Religious school domination. Another telling fact about the new government regards educational background. Ten ministers, along with Erdogan himself, were educated in Imam-Hatip schools. Established by the Turkish state in 1951, Imam-Hatip schools are parochial institutions that were initially designed to train government-employed imams, but later, under conservative governments such as the AKP, they turned into publicly funded religious-focused alternatives to the traditional public secular schools. Historically, the Imam-Hatip schools educated less than 5 percent of Turkey's student population, but this figure has jumped to more than 10 percent under AKP rule. The high Imam-Hatip representation in the Yildirim cabinet reflects the government's political antecedents in blending religion, government, and education. A case can also be made that Turkey's Imam-Hatip system has been too successful for its own good, raising the cadres that have torn down the country's secular political system.
Lack of women. Turkey's twenty-seven-seat cabinet includes only one woman, a worrisome tally for a country aspiring to be a liberal democracy. Unfortunately, this phenomenon is not new with the AKP; none of the eight AKP cabinets since 2002 had more than two women.
Merchant marines. The new cabinet, interestingly, boasts three ministers with degrees from Istanbul Technical University's School of Maritime Sciences, including Prime Minister Yildirim. The other two are incoming transportation minister Ahmet Arslan and education minister Ismet Yilmaz. Arslan and Yilmaz worked together at the Ministry of Transportation under Yildirim before ascending to their current positions, indicating a minor Yildirim clique in the new cabinet, itself an Erdogan clique.
The new AKP government is regionalist -- dominated as it is by members from the East Black Sea region -- draws heavily from Turkey's small group of religious school graduates, nearly excludes Kurds, and continues to suffer from male domination. These trends point to the exclusion of large segments of the Turkish population from political power under the country's sixty-fifth and, to date, most powerful government in the democratic system.
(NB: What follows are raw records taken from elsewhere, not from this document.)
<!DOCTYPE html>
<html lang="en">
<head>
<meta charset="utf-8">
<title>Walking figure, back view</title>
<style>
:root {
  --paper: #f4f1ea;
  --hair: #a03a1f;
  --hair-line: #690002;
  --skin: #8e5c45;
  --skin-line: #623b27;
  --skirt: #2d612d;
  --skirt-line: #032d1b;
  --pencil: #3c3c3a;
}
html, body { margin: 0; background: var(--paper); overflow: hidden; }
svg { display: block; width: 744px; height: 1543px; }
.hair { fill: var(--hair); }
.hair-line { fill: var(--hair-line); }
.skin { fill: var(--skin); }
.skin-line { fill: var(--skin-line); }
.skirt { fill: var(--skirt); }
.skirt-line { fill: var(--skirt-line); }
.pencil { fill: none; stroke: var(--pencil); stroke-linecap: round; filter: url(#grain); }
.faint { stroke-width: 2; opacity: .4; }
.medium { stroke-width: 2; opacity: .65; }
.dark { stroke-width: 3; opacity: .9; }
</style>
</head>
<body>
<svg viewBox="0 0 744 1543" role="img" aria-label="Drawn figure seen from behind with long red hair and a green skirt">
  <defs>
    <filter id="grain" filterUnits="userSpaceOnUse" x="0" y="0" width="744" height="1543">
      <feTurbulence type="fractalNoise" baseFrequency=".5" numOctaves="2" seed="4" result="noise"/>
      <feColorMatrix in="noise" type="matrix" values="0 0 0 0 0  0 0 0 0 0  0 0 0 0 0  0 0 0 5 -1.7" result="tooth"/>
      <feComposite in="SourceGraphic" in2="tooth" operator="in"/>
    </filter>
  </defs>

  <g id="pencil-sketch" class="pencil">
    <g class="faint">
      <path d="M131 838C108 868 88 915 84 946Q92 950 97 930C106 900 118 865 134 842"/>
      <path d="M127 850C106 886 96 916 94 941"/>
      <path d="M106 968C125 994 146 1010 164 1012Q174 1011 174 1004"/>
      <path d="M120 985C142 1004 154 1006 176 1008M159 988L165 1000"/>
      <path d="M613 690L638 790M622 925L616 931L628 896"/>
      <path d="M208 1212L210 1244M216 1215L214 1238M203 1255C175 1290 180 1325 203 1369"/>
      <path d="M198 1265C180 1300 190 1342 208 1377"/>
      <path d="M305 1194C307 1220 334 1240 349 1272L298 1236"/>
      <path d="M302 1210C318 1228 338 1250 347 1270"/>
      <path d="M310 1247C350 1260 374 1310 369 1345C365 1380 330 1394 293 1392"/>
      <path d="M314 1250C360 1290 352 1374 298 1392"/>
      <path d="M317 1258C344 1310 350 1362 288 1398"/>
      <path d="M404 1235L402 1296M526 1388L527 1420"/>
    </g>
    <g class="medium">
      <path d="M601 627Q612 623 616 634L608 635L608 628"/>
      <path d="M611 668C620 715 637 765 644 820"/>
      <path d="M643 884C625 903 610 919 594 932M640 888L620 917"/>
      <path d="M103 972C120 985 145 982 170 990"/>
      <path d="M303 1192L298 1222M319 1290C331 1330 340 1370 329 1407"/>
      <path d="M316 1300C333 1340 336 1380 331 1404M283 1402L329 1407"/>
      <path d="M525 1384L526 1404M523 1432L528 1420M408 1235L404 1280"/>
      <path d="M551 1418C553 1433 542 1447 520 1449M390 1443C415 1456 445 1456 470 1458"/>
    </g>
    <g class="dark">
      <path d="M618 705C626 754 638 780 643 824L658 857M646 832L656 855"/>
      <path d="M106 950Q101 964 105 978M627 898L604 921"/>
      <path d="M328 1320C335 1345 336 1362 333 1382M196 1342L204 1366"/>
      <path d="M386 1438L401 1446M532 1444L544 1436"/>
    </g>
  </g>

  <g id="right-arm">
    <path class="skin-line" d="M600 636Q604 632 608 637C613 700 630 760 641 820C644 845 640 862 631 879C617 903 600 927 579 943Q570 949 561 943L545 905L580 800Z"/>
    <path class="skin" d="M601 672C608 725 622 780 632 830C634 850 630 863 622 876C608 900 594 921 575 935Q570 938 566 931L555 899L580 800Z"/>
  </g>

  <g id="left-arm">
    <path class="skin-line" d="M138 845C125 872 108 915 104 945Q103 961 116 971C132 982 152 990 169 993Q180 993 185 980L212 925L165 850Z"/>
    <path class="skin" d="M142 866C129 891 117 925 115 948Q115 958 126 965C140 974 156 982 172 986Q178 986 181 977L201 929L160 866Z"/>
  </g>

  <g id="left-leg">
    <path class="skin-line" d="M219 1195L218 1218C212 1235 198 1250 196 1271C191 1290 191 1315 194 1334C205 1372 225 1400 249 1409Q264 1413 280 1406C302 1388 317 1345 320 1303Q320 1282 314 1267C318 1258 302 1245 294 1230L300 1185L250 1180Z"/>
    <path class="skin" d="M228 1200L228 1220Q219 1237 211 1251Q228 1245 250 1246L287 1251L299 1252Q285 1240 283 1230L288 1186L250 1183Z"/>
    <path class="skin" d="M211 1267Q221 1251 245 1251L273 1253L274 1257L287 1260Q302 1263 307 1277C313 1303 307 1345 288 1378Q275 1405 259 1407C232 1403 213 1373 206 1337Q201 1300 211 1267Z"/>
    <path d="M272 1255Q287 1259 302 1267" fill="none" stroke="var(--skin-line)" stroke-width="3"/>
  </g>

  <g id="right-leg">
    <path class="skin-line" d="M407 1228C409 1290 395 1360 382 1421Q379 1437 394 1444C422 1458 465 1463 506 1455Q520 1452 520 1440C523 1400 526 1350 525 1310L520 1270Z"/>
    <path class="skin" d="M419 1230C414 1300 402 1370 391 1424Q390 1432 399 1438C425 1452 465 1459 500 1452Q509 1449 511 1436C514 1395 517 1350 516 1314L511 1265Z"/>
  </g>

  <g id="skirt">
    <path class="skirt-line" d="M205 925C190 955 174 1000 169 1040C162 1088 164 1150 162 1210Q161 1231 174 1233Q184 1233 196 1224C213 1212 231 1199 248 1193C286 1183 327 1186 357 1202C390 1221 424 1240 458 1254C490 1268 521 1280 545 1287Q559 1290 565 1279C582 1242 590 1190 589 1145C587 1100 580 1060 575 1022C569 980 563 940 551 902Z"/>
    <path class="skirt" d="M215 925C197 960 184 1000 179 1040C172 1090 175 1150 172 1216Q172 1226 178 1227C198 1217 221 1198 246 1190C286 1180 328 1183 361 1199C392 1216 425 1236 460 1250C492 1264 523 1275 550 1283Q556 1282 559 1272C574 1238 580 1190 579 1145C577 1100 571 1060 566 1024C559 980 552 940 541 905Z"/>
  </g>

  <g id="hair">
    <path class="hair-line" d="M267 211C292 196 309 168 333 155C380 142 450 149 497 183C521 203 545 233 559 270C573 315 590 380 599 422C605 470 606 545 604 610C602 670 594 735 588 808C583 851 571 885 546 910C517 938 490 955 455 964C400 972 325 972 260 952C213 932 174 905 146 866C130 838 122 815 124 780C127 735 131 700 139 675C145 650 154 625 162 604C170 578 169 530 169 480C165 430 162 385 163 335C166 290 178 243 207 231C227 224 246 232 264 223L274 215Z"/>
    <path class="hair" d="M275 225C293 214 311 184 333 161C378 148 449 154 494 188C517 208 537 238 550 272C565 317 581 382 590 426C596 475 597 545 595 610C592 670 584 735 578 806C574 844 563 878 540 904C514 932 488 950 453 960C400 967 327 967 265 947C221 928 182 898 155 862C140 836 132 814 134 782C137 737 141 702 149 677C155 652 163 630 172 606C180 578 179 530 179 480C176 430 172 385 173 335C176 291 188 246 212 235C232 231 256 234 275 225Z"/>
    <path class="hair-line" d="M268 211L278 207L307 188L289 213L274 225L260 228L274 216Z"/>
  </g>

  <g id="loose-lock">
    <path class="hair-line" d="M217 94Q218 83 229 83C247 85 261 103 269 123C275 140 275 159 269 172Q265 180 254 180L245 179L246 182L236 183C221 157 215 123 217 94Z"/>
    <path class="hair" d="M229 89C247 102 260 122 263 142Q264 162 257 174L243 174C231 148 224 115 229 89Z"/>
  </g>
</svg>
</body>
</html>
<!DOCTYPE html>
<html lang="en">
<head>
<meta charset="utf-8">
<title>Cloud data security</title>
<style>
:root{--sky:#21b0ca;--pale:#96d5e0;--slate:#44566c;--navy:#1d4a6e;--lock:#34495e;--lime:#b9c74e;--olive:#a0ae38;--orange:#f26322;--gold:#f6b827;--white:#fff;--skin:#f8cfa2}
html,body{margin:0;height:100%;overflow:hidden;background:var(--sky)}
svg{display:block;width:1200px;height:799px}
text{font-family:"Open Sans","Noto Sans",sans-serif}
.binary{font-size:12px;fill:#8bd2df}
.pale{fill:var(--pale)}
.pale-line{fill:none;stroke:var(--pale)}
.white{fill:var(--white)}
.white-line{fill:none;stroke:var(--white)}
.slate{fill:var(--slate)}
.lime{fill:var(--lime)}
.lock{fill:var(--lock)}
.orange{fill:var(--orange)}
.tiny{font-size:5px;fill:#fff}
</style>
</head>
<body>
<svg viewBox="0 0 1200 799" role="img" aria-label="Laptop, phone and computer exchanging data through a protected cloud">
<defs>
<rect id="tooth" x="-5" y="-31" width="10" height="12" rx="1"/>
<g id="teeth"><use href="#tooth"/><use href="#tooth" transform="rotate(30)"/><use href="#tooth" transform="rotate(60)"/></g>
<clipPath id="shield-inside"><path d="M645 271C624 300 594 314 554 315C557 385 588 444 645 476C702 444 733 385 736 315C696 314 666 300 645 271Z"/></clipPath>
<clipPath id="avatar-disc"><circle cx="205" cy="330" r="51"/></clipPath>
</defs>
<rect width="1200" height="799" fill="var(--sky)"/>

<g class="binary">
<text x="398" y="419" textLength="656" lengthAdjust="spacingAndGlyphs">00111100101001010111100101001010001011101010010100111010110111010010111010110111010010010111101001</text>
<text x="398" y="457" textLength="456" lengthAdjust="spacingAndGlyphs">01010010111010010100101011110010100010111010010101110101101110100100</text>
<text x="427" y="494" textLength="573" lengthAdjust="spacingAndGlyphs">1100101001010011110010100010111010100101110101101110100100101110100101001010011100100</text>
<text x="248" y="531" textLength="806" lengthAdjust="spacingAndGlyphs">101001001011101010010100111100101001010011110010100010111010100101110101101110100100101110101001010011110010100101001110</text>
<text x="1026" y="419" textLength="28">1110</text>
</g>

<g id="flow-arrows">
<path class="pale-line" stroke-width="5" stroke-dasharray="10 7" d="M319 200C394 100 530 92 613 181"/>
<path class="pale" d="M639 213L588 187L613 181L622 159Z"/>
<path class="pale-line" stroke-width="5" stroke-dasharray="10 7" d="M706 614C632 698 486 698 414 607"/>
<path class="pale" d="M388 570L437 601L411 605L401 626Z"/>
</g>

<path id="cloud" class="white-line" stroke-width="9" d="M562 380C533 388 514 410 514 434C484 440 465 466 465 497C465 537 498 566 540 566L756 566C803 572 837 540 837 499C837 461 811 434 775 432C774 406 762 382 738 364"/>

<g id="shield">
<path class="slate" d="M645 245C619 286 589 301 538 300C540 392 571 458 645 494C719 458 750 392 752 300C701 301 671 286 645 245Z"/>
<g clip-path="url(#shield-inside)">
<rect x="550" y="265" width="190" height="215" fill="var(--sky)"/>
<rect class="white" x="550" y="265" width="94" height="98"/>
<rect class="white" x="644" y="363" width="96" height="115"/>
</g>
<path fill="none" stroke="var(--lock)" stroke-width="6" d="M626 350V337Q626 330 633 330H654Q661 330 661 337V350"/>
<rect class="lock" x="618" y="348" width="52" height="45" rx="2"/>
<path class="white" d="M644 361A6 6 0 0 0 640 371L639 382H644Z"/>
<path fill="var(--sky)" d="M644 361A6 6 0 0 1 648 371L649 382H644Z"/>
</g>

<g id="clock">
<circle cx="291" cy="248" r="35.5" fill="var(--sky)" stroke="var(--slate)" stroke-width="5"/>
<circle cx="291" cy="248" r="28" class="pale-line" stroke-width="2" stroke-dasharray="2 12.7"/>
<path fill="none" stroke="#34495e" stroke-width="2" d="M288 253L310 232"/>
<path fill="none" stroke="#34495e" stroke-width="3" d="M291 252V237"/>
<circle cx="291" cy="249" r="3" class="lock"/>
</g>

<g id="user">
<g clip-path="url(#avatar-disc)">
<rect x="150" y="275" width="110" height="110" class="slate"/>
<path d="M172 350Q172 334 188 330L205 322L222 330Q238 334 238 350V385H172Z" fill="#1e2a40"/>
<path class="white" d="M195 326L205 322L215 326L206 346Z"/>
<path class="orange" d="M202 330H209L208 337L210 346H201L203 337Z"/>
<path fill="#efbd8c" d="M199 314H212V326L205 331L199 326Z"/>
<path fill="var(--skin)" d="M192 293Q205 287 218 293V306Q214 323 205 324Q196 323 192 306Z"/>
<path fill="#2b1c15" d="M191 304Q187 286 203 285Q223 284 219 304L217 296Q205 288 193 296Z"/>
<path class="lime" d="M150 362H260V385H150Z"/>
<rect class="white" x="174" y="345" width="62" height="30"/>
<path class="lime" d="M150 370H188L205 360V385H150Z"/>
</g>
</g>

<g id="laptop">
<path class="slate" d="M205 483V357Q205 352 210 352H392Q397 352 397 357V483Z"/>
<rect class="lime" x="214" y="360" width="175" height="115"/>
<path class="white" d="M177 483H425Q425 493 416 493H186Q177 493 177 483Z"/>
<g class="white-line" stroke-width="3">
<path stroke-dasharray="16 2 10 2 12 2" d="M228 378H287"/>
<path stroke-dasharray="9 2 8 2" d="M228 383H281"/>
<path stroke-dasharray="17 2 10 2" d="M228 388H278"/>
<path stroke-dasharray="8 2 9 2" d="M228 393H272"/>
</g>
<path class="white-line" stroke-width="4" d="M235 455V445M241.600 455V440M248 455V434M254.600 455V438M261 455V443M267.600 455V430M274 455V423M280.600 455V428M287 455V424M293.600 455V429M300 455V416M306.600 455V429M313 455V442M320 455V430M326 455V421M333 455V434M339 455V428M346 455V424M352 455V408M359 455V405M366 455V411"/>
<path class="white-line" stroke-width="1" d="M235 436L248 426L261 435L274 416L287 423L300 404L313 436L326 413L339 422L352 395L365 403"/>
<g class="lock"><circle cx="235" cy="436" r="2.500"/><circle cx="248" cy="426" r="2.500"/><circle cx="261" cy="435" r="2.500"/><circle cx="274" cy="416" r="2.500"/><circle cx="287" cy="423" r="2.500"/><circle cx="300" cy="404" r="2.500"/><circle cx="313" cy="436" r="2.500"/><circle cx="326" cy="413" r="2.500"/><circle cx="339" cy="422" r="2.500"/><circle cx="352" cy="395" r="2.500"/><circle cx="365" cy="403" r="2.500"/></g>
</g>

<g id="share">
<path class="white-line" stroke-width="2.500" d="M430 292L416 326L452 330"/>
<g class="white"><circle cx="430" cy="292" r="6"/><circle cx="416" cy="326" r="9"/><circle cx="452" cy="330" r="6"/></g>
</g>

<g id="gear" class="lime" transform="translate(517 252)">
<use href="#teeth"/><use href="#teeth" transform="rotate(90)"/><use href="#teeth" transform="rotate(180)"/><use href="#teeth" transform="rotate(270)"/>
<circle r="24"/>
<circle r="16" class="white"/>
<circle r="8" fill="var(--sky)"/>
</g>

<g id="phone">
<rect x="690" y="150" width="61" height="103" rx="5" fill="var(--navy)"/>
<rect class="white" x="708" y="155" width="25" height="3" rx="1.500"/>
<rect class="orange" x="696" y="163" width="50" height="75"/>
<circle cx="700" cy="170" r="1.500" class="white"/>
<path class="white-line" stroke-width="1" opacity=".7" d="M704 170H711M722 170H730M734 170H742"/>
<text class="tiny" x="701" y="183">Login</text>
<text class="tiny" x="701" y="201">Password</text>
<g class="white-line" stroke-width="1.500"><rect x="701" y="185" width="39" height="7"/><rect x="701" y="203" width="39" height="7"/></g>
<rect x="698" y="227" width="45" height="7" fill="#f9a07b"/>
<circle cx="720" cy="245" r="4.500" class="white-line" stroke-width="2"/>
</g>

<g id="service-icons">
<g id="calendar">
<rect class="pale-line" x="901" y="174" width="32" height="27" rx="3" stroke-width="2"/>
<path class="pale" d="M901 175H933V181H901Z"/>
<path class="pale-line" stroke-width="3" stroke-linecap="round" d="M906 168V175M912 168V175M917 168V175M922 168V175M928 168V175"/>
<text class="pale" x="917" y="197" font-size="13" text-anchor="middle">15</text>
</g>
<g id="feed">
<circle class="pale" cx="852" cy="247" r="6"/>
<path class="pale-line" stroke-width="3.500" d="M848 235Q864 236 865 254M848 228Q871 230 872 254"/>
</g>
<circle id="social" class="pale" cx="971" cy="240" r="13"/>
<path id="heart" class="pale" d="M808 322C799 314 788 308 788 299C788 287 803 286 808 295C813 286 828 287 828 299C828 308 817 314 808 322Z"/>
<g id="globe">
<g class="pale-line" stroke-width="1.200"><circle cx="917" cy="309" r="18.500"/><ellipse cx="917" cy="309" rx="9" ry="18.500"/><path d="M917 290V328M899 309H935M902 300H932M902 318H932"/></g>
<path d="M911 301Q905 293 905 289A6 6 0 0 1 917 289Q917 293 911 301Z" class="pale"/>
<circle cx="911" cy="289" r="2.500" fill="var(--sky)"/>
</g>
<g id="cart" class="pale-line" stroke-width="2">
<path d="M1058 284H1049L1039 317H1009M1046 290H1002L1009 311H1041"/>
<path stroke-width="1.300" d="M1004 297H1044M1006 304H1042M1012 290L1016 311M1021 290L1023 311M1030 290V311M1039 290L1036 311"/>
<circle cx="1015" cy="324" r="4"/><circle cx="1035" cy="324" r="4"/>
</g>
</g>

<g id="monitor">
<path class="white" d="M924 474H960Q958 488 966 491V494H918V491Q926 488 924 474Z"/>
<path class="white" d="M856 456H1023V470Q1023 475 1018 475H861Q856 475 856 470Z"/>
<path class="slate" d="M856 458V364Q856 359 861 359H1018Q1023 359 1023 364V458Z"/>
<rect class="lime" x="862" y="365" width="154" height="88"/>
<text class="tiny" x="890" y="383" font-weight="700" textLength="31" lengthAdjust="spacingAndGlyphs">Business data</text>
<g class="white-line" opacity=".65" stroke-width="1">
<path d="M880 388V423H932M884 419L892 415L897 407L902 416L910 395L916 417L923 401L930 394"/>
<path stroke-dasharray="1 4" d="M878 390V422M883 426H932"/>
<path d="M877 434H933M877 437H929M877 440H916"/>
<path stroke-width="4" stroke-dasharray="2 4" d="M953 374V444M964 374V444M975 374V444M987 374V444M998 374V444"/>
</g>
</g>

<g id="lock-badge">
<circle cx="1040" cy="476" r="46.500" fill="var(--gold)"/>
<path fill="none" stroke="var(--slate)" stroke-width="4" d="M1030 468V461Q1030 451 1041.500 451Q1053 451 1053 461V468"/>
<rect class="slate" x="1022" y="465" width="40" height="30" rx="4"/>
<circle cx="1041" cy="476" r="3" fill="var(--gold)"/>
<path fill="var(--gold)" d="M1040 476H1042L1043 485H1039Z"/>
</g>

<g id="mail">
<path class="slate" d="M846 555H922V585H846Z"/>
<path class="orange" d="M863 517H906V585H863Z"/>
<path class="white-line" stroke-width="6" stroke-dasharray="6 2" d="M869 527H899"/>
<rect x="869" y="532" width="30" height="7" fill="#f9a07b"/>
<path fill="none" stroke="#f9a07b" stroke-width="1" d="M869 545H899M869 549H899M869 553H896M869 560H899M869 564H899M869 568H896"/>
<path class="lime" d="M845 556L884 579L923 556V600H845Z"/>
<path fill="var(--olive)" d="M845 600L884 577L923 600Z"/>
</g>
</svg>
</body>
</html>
Having started in 2002 as a broad alliance of the political right and center, representing various constituencies, the party is now simultaneously consolidating power over the Turkish state through President Erdogan while itself becoming an institution unrepresentative of Turkey's political diversity. This reverse trend suggests the emergence of an exclusive governing-party system in Turkey, in which an authoritarian party insists on narrow and total control over all political resources. Washington should monitor this development, which has implications for Turkey's political stability.
Soner Cagaptay is the Beyer Family Fellow and director of the Turkish Research Program at The Washington Institute. Cem Yolbulan is a Yvonne Silverman Research Assistant at the Institute.